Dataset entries
—————

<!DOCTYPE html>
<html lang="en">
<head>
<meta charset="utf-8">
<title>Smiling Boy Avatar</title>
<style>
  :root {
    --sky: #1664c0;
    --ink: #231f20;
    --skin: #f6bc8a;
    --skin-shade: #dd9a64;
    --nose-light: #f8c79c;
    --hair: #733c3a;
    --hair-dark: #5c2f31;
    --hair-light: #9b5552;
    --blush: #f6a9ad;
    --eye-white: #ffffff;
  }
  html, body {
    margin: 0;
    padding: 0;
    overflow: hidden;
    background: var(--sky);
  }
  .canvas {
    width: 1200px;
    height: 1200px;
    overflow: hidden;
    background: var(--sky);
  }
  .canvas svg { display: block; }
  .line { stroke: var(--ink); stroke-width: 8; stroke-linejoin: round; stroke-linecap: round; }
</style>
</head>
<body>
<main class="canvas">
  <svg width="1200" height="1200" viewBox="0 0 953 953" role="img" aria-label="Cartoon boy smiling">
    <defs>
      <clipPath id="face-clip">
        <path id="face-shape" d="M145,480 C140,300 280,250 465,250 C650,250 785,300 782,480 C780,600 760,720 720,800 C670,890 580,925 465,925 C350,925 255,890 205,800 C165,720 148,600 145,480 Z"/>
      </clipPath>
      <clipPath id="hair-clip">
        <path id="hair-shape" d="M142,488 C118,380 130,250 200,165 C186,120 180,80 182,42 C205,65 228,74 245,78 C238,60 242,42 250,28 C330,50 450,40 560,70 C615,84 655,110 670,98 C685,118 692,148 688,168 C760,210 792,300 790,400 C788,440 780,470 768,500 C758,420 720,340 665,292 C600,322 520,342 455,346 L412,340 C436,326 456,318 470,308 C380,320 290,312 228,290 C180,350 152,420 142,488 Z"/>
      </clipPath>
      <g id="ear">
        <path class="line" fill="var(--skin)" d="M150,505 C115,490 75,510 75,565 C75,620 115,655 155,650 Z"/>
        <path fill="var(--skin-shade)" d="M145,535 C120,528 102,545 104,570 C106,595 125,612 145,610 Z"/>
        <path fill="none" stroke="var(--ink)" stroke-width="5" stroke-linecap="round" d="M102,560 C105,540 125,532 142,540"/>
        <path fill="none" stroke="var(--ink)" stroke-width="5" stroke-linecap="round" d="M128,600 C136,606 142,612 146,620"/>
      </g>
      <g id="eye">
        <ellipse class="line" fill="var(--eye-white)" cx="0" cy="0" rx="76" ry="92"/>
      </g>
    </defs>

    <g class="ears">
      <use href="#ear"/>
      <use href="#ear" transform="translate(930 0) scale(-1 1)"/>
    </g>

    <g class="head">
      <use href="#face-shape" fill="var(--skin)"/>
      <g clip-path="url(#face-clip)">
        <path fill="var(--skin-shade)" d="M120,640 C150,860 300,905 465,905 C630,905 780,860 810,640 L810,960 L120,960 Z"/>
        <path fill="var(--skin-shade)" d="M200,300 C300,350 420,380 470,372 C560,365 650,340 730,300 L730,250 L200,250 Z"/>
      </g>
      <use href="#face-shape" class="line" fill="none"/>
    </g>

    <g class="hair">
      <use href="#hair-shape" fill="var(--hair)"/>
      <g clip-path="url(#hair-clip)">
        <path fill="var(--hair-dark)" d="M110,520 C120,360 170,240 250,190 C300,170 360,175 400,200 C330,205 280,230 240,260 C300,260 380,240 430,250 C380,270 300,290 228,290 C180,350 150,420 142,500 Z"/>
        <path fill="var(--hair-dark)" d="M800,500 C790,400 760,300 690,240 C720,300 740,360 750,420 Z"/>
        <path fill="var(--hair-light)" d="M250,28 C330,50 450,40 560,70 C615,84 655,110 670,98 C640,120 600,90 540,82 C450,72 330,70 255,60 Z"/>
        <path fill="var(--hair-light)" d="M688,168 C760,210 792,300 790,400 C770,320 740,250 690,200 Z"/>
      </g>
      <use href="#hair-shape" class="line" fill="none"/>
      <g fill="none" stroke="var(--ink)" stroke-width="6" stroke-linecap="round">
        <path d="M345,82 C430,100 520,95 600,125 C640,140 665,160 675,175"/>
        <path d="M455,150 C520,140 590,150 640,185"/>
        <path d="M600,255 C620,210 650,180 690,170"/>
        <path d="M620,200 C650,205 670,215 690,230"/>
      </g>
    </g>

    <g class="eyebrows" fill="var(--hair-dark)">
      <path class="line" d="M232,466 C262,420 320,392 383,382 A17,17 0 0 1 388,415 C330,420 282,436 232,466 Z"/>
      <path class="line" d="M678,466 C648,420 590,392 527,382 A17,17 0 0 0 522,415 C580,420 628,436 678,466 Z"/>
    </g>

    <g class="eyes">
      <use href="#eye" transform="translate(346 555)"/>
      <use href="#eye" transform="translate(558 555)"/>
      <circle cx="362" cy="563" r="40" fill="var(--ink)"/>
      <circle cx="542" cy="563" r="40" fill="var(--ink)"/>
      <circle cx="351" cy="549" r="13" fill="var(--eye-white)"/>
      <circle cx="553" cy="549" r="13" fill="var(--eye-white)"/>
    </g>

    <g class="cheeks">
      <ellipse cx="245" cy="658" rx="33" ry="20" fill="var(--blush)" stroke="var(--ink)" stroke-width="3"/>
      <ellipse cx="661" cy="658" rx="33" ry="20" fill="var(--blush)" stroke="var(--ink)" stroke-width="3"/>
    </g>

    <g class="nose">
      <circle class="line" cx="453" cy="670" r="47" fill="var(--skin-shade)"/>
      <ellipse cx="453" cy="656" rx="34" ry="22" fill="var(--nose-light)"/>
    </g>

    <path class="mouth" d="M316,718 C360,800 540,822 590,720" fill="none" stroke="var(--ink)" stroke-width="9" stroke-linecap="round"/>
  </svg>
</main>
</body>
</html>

—————

Problem — Look over the data above and show each line that contains "shape".

Completed task —
        <path id="face-shape" d="M145,480 C140,300 280,250 465,250 C650,250 785,300 782,480 C780,600 760,720 720,800 C670,890 580,925 465,925 C350,925 255,890 205,800 C165,720 148,600 145,480 Z"/>
        <path id="hair-shape" d="M142,488 C118,380 130,250 200,165 C186,120 180,80 182,42 C205,65 228,74 245,78 C238,60 242,42 250,28 C330,50 450,40 560,70 C615,84 655,110 670,98 C685,118 692,148 688,168 C760,210 792,300 790,400 C788,440 780,470 768,500 C758,420 720,340 665,292 C600,322 520,342 455,346 L412,340 C436,326 456,318 470,308 C380,320 290,312 228,290 C180,350 152,420 142,488 Z"/>
      <use href="#face-shape" fill="var(--skin)"/>
      <use href="#face-shape" class="line" fill="none"/>
      <use href="#hair-shape" fill="var(--hair)"/>
      <use href="#hair-shape" class="line" fill="none"/>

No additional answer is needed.